> _Exercise directions_
Go through the entries below and collect each line with the string "blotch" in it.

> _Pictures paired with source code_
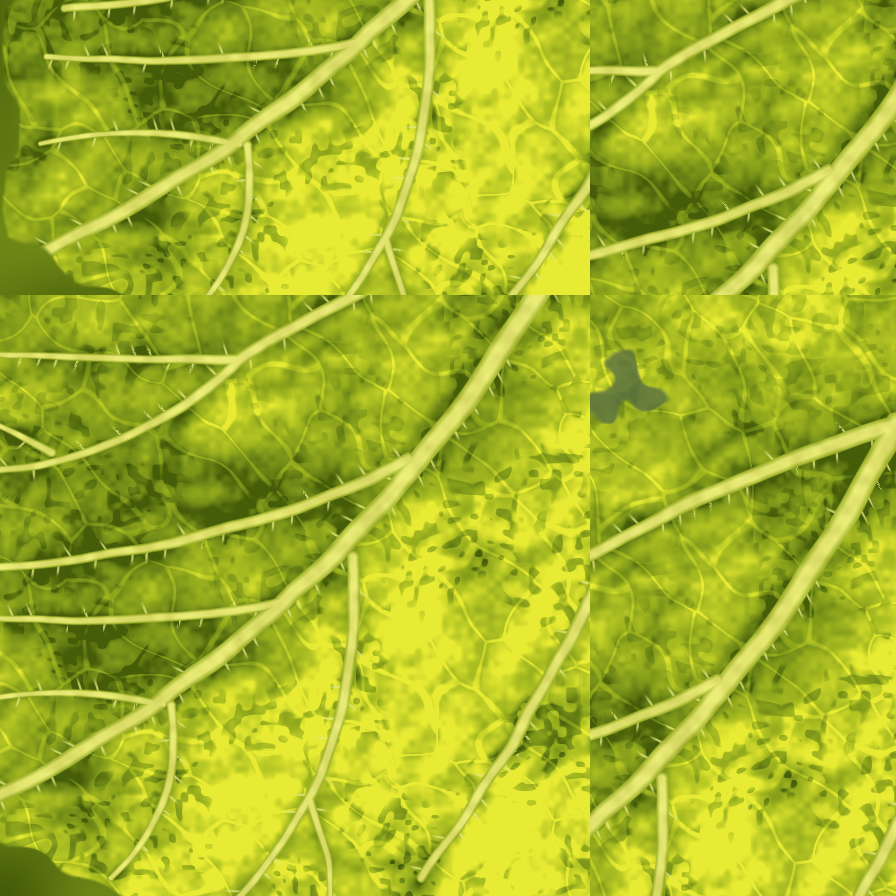
Give the GLSL for this texture, as a WebGL 1 fragment shader.

```glsl
precision highp float;
// Yellowing leaf underside: hairy veins, fine net and dark speckles, in four shifted crops.
uniform vec2 u_resolution;

const vec3 DEEP = vec3(0.27, 0.36, 0.03);
const vec3 MOSS = vec3(0.44, 0.54, 0.09);
const vec3 GREEN = vec3(0.57, 0.66, 0.11);
const vec3 LIME = vec3(0.70, 0.77, 0.14);
const vec3 YELLOW = vec3(0.91, 0.92, 0.20);
const vec3 VEIN_EDGE = vec3(0.64, 0.71, 0.18);
const vec3 VEIN_CREST = vec3(0.88, 0.89, 0.43);
const vec3 HAIR = vec3(0.89, 0.91, 0.50);
const vec3 BRUISE = vec3(0.36, 0.45, 0.25);

float hash(vec2 p) {
  vec3 q = fract(p.xyx * 0.1031);
  q += dot(q, q.yzx + 33.33);
  return fract((q.x + q.y) * q.z);
}

float noise(vec2 p) {
  vec2 i = floor(p), f = fract(p);
  f = f * f * (3.0 - 2.0 * f);
  return mix(mix(hash(i), hash(i + vec2(1, 0)), f.x),
             mix(hash(i + vec2(0, 1)), hash(i + vec2(1, 1)), f.x), f.y);
}

float fbm(vec2 p) {
  float sum = 0.0, gain = 0.53;
  for (int i = 0; i < 4; i++) {
    sum += gain * noise(p);
    p = mat2(1.6, 1.2, -1.2, 1.6) * p + 7.3;
    gain *= 0.5;
  }
  return sum;
}

// Gap between the two nearest cell centres: zero on the net of fine veins.
float netGap(vec2 p) {
  vec2 cell = floor(p);
  float near = 9.0, second = 9.0;
  for (int y = -1; y <= 1; y++)
    for (int x = -1; x <= 1; x++) {
      vec2 c = cell + vec2(x, y);
      float d = length(c + 0.15 + 0.7 * vec2(hash(c), hash(c + 51.7)) - p);
      second = min(second, max(near, d));
      near = min(near, d);
    }
  return second - near;
}

// Bent segment: x runs along it, y is the signed offset, z the overshoot past its ends.
vec3 veinFrame(vec2 p, vec2 a, vec2 b, float bend) {
  float len = length(b - a);
  vec2 dir = (b - a) / len, q = p - a;
  float along = dot(q, dir), t = clamp(along / len, 0.0, 1.0);
  float across = dot(q, vec2(-dir.y, dir.x)) - 4.0 * bend * t * (1.0 - t);
  return vec3(along, across, abs(along - t * len));
}

// Returns body, crest, shadow and hairs of one tapering vein.
vec4 vein(vec2 p, vec2 a, vec2 b, float bend, float width) {
  vec3 f = veinFrame(p, a, b, bend);
  f.y += 0.004 * (noise(p * 24.0) - 0.5);
  float dist = length(f.yz);
  float radius = width * mix(1.0, 0.6, clamp(f.x / length(b - a), 0.0, 1.0));
  float body = 1.0 - smoothstep(radius - 0.0012, radius + 0.0012, dist);
  float crest = body * (1.0 - smoothstep(0.35, 1.0, dist / radius));
  float shadow = exp(-max(dist - radius, 0.0) / (0.006 + 0.7 * width));
  float spacing = 0.021, id = floor(f.x / spacing);
  float r = hash(vec2(id, floor(a.x * 91.0 + b.y * 57.0)));
  float reach = f.y * (r < 0.75 ? 1.0 : -1.0);
  float offset = f.x - (id + 0.3 + 0.4 * fract(r * 17.0)) * spacing - 0.35 * reach;
  float hair = 1.0 - smoothstep(0.0005, 0.0021, abs(offset));
  hair *= step(0.0, reach) * step(0.25, r) * step(f.z, 0.0);
  hair *= 1.0 - smoothstep(radius + 0.004, radius + 0.008 + 0.009 * r, reach);
  return vec4(body, crest, shadow, hair);
}

vec4 allVeins(vec2 p) {
  vec2 stem = vec2(0.655, 0.774), fork = vec2(0.267, 0.599);
  vec4 v = vein(p, stem, vec2(-0.046, 0.089), 0.084, 0.0135);
  v = max(v, vein(p, stem, fork, -0.014, 0.0105));
  v = max(v, vein(p, fork, vec2(-0.013, 0.474), 0.028, 0.0065));
  v = max(v, vein(p, fork, vec2(-0.013, 0.605), 0.003, 0.0055));
  v = max(v, vein(p, vec2(0.456, 0.486), vec2(-0.013, 0.366), 0.024, 0.0075));
  v = max(v, vein(p, vec2(0.319, 0.329), vec2(-0.033, 0.313), 0.013, 0.006));
  v = max(v, vein(p, vec2(0.182, 0.215), vec2(-0.04, 0.215), -0.012, 0.0045));
  v = max(v, vein(p, vec2(0.393, 0.378), vec2(0.26, -0.01), 0.046, 0.0075));
  v = max(v, vein(p, vec2(0.191, 0.212), vec2(0.124, 0.02), 0.028, 0.006));
  v = max(v, vein(p, vec2(0.68, 0.38), vec2(0.47, 0.02), 0.012, 0.0085));
  v = max(v, vein(p, vec2(0.345, 0.108), vec2(0.37, -0.01), 0.006, 0.005));
  return max(v, vein(p, vec2(0.058, 0.495), vec2(-0.01, 0.53), 0.0, 0.005));
}

vec3 leafRamp(float t) {
  t = clamp(t, 0.0, 1.0) * 4.0;
  vec3 c = mix(DEEP, MOSS, min(t, 1.0));
  c = mix(c, GREEN, clamp(t - 1.0, 0.0, 1.0));
  c = mix(c, LIME, clamp(t - 2.0, 0.0, 1.0));
  return mix(c, YELLOW, clamp(t - 3.0, 0.0, 1.0));
}

vec3 leaf(vec2 p) {
  vec2 warp = vec2(noise(p * 17.0), noise(p * 17.0 + 40.0)) - 0.5;
  vec3 f = veinFrame(p, vec2(0.655, 0.774), vec2(-0.046, 0.089), 0.084);
  float yellowed = smoothstep(-0.04, 0.13, f.y);
  float blotch = fbm(p * 11.0) - 0.5;
  float gap = netGap(f.xy * vec2(17.0, 10.0) + warp * 0.8);

  // Tone: broad yellowing, blisters, fine grain, then dark speckles near the net.
  float tone = mix(0.50, 0.86, yellowed) + 1.15 * blotch;
  tone += 0.13 * smoothstep(0.0, 0.45, p.x) - 0.08 + 0.15 * smoothstep(0.62, 0.75, p.y - 0.2 * p.x);
  tone += 0.7 * (noise(p * 38.0 + warp) - noise(p * 38.0 + warp + vec2(-0.2, 0.25)));
  tone += 0.24 * (noise(p * 135.0) - 0.5);
  float speckle = smoothstep(0.58, 0.74, noise(p * 105.0 + warp * 4.0));
  speckle *= smoothstep(0.42, 0.62, noise(p * 15.0 + 9.0) + 0.25 * exp(-gap * 5.0));
  tone -= speckle * mix(0.22, 0.42, yellowed) + 0.12 * exp(-gap * 7.0);
  tone += 0.28 * (1.0 - smoothstep(0.02, 0.08, gap));
  vec4 v = allVeins(p);
  tone -= v.z * (0.2 + 0.5 * (noise(p * 45.0) - 0.3));

  vec3 color = leafRamp(tone);
  float bruise = length((p - vec2(0.36, 0.815)) * vec2(0.8, 1.0)) + 0.05 * (noise(p * 45.0) - 0.5);
  color = mix(color, BRUISE, 0.85 * (1.0 - smoothstep(0.022, 0.03, bruise)));
  vec3 veinColor = mix(VEIN_EDGE, VEIN_CREST, v.y) + 0.10 * (noise(p * 90.0) - 0.5);
  color = mix(color, HAIR, 0.75 * v.w);
  color = mix(color, veinColor, v.x);

  // Ragged margin over a blurred backdrop.
  float margin = min(0.455 * p.x + 0.89 * (p.y - 0.073), p.x + 0.075);
  margin += 0.03 * (noise(p * 28.0) - 0.5);
  vec3 backdrop = mix(DEEP, MOSS, noise(p * 9.0));
  return mix(backdrop, color, smoothstep(-0.003, 0.003, margin));
}

void main() {
  vec2 uv = gl_FragCoord.xy / u_resolution;
  bool right = uv.x > 0.659, top = uv.y > 0.671;
  vec2 shift = top ? (right ? vec2(-0.469, -0.322) : vec2(-0.085, -0.625))
                   : (right ? vec2(-0.345, 0.247) : vec2(0.0));
  gl_FragColor = vec4(leaf(uv + shift), 1.0);
}
```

> _Your solution_
  float blotch = fbm(p * 11.0) - 0.5;
  float tone = mix(0.50, 0.86, yellowed) + 1.15 * blotch;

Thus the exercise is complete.